START RECORDS TO USE

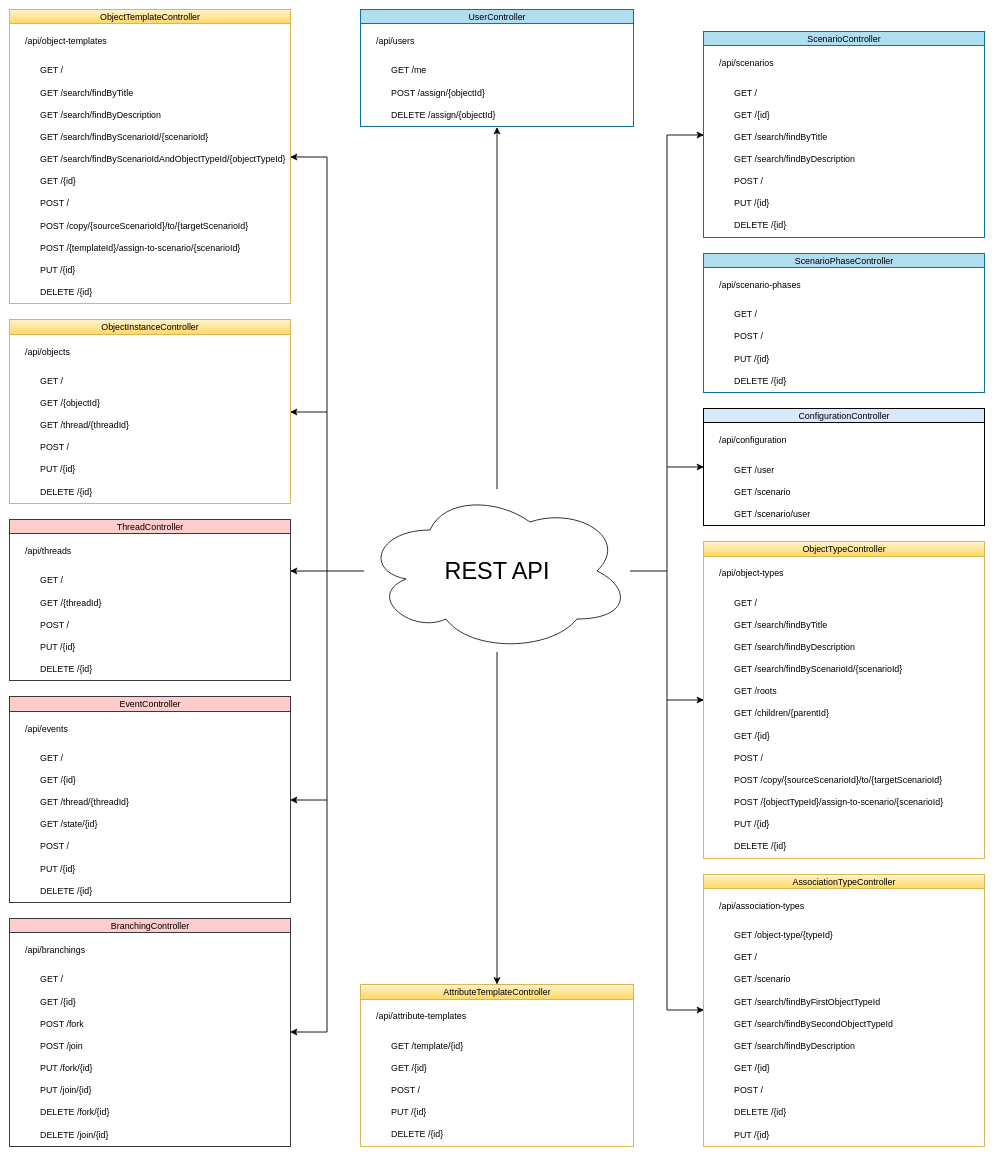
<!DOCTYPE html>
<html lang="en">
<head>
<meta charset="utf-8">
<title>REST API controllers</title>
<style>
:root {
  --ink: #000;
  --paper: #fff;
  --gold-light: #fff2cc;
  --gold: #ffd966;
  --gold-line: #d6b656;
  --blue: #b1ddf0;
  --blue-line: #10739e;
  --pale: #dae8fc;
  --pink: #ffcccc;
  --pink-line: #36393d;
  --row: 22.16px;
}
* { box-sizing: border-box; margin: 0; padding: 0; }
html, body { width: 994px; height: 1156px; overflow: hidden; background: var(--paper); }
body { position: relative; color: var(--ink); font: 8.87px/var(--row) "Liberation Sans", Arial, sans-serif; }
.connectors { position: absolute; left: 0; top: 0; }
.board { position: relative; display: flex; justify-content: space-between; width: 994px; height: 1156px; padding: 9px 9px 9px; }
.column { display: flex; flex-direction: column; gap: 14.9px; width: 282px; }
.column.middle { width: 274px; justify-content: space-between; height: 1137.8px; }
.column.right { padding-top: 22.1px; }
.controller { flex: none; border: 1px solid var(--line); padding-bottom: .3px; background: var(--paper); white-space: nowrap; }
.controller h2 { height: 14.4px; border-bottom: 1px solid var(--line); background: var(--head); font-size: inherit; font-weight: 400; line-height: 14px; text-align: center; }
.controller p { padding: 5.8px 0 7.1px 15px; }
.controller ul { list-style: none; padding-left: 30px; }
.controller li { height: var(--row); }
.gold { --line: var(--gold-line); --head: linear-gradient(var(--gold-light), var(--gold)); }
.blue { --line: var(--blue-line); --head: var(--blue); }
.pale { --line: var(--ink); --head: var(--pale); }
.pink { --line: var(--pink-line); --head: var(--pink); }
.hub { position: absolute; left: 364px; top: 490px; width: 266px; height: 162px; font-size: 23.4px; font-weight: 400; line-height: 162px; text-align: center; }
</style>
</head>
<body>
<svg class="connectors" width="994" height="1156" viewBox="0 0 994 1156" fill="none" stroke="#000" aria-hidden="true">
  <defs>
    <marker id="arrow" markerUnits="userSpaceOnUse" markerWidth="8" markerHeight="8" refX="7" refY="4" orient="auto">
      <path d="M7 4 L1 1 L2.5 4 L1 7 Z" fill="#000" stroke="#000" stroke-width=".7"/>
    </marker>
  </defs>
  <path d="M430 530 C377 530 364 571 406 579 C364 596 412 635 446 619 C470 652 550 652 577 619 C631 619 631 587 597 571 C631 538 577 506 530 522 C497 498 444 498 430 530 Z" fill="#fff" stroke-width=".8"/>
  <g stroke-width=".9">
    <path d="M327 157 V1032 M667 135 V1010 M630 571 H667"/>
    <g marker-end="url(#arrow)">
      <path d="M497 489 V128"/>
      <path d="M497 652 V983.5"/>
      <path d="M364 571 H291"/>
      <path d="M327 157 H291"/>
      <path d="M327 412 H291"/>
      <path d="M327 800 H291"/>
      <path d="M327 1032 H291"/>
      <path d="M667 135 H703"/>
      <path d="M667 467 H703"/>
      <path d="M667 700 H703"/>
      <path d="M667 1010 H703"/>
    </g>
  </g>
</svg>

<main class="board">
  <div class="column left">
    <section class="controller gold">
      <h2>ObjectTemplateController</h2>
      <p>/api/object-templates</p>
      <ul>
        <li>GET /</li>
        <li>GET /search/findByTitle</li>
        <li>GET /search/findByDescription</li>
        <li>GET /search/findByScenarioId/{scenarioId}</li>
        <li>GET /search/findByScenarioIdAndObjectTypeId/{objectTypeId}</li>
        <li>GET /{id}</li>
        <li>POST /</li>
        <li>POST /copy/{sourceScenarioId}/to/{targetScenarioId}</li>
        <li>POST /{templateId}/assign-to-scenario/{scenarioId}</li>
        <li>PUT /{id}</li>
        <li>DELETE /{id}</li>
      </ul>
    </section>
    <section class="controller gold">
      <h2>ObjectInstanceController</h2>
      <p>/api/objects</p>
      <ul>
        <li>GET /</li>
        <li>GET /{objectId}</li>
        <li>GET /thread/{threadId}</li>
        <li>POST /</li>
        <li>PUT /{id}</li>
        <li>DELETE /{id}</li>
      </ul>
    </section>
    <section class="controller pink">
      <h2>ThreadController</h2>
      <p>/api/threads</p>
      <ul>
        <li>GET /</li>
        <li>GET /{threadId}</li>
        <li>POST /</li>
        <li>PUT /{id}</li>
        <li>DELETE /{id}</li>
      </ul>
    </section>
    <section class="controller pink">
      <h2>EventController</h2>
      <p>/api/events</p>
      <ul>
        <li>GET /</li>
        <li>GET /{id}</li>
        <li>GET /thread/{threadId}</li>
        <li>GET /state/{id}</li>
        <li>POST /</li>
        <li>PUT /{id}</li>
        <li>DELETE /{id}</li>
      </ul>
    </section>
    <section class="controller pink">
      <h2>BranchingController</h2>
      <p>/api/branchings</p>
      <ul>
        <li>GET /</li>
        <li>GET /{id}</li>
        <li>POST /fork</li>
        <li>POST /join</li>
        <li>PUT /fork/{id}</li>
        <li>PUT /join/{id}</li>
        <li>DELETE /fork/{id}</li>
        <li>DELETE /join/{id}</li>
      </ul>
    </section>
  </div>

  <div class="column middle">
    <section class="controller blue">
      <h2>UserController</h2>
      <p>/api/users</p>
      <ul>
        <li>GET /me</li>
        <li>POST /assign/{objectId}</li>
        <li>DELETE /assign/{objectId}</li>
      </ul>
    </section>
    <section class="controller gold">
      <h2>AttributeTemplateController</h2>
      <p>/api/attribute-templates</p>
      <ul>
        <li>GET /template/{id}</li>
        <li>GET /{id}</li>
        <li>POST /</li>
        <li>PUT /{id}</li>
        <li>DELETE /{id}</li>
      </ul>
    </section>
  </div>

  <div class="column right">
    <section class="controller blue">
      <h2>ScenarioController</h2>
      <p>/api/scenarios</p>
      <ul>
        <li>GET /</li>
        <li>GET /{id}</li>
        <li>GET /search/findByTitle</li>
        <li>GET /search/findByDescription</li>
        <li>POST /</li>
        <li>PUT /{id}</li>
        <li>DELETE /{id}</li>
      </ul>
    </section>
    <section class="controller blue">
      <h2>ScenarioPhaseController</h2>
      <p>/api/scenario-phases</p>
      <ul>
        <li>GET /</li>
        <li>POST /</li>
        <li>PUT /{id}</li>
        <li>DELETE /{id}</li>
      </ul>
    </section>
    <section class="controller pale">
      <h2>ConfigurationController</h2>
      <p>/api/configuration</p>
      <ul>
        <li>GET /user</li>
        <li>GET /scenario</li>
        <li>GET /scenario/user</li>
      </ul>
    </section>
    <section class="controller gold">
      <h2>ObjectTypeController</h2>
      <p>/api/object-types</p>
      <ul>
        <li>GET /</li>
        <li>GET /search/findByTitle</li>
        <li>GET /search/findByDescription</li>
        <li>GET /search/findByScenarioId/{scenarioId}</li>
        <li>GET /roots</li>
        <li>GET /children/{parentId}</li>
        <li>GET /{id}</li>
        <li>POST /</li>
        <li>POST /copy/{sourceScenarioId}/to/{targetScenarioId}</li>
        <li>POST /{objectTypeId}/assign-to-scenario/{scenarioId}</li>
        <li>PUT /{id}</li>
        <li>DELETE /{id}</li>
      </ul>
    </section>
    <section class="controller gold">
      <h2>AssociationTypeController</h2>
      <p>/api/association-types</p>
      <ul>
        <li>GET /object-type/{typeId}</li>
        <li>GET /</li>
        <li>GET /scenario</li>
        <li>GET /search/findByFirstObjectTypeId</li>
        <li>GET /search/findBySecondObjectTypeId</li>
        <li>GET /search/findByDescription</li>
        <li>GET /{id}</li>
        <li>POST /</li>
        <li>DELETE /{id}</li>
        <li>PUT /{id}</li>
      </ul>
    </section>
  </div>
</main>
<h1 class="hub">REST API</h1>
</body>
</html>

END RECORDS TO USE

## DESCRIPTION OF THE TASK
Check each line of the material for "paper". Copy the ones that have it.

## SOLUTION FOR THIS TASK
  --paper: #fff;
html, body { width: 994px; height: 1156px; overflow: hidden; background: var(--paper); }
.controller { flex: none; border: 1px solid var(--line); padding-bottom: .3px; background: var(--paper); white-space: nowrap; }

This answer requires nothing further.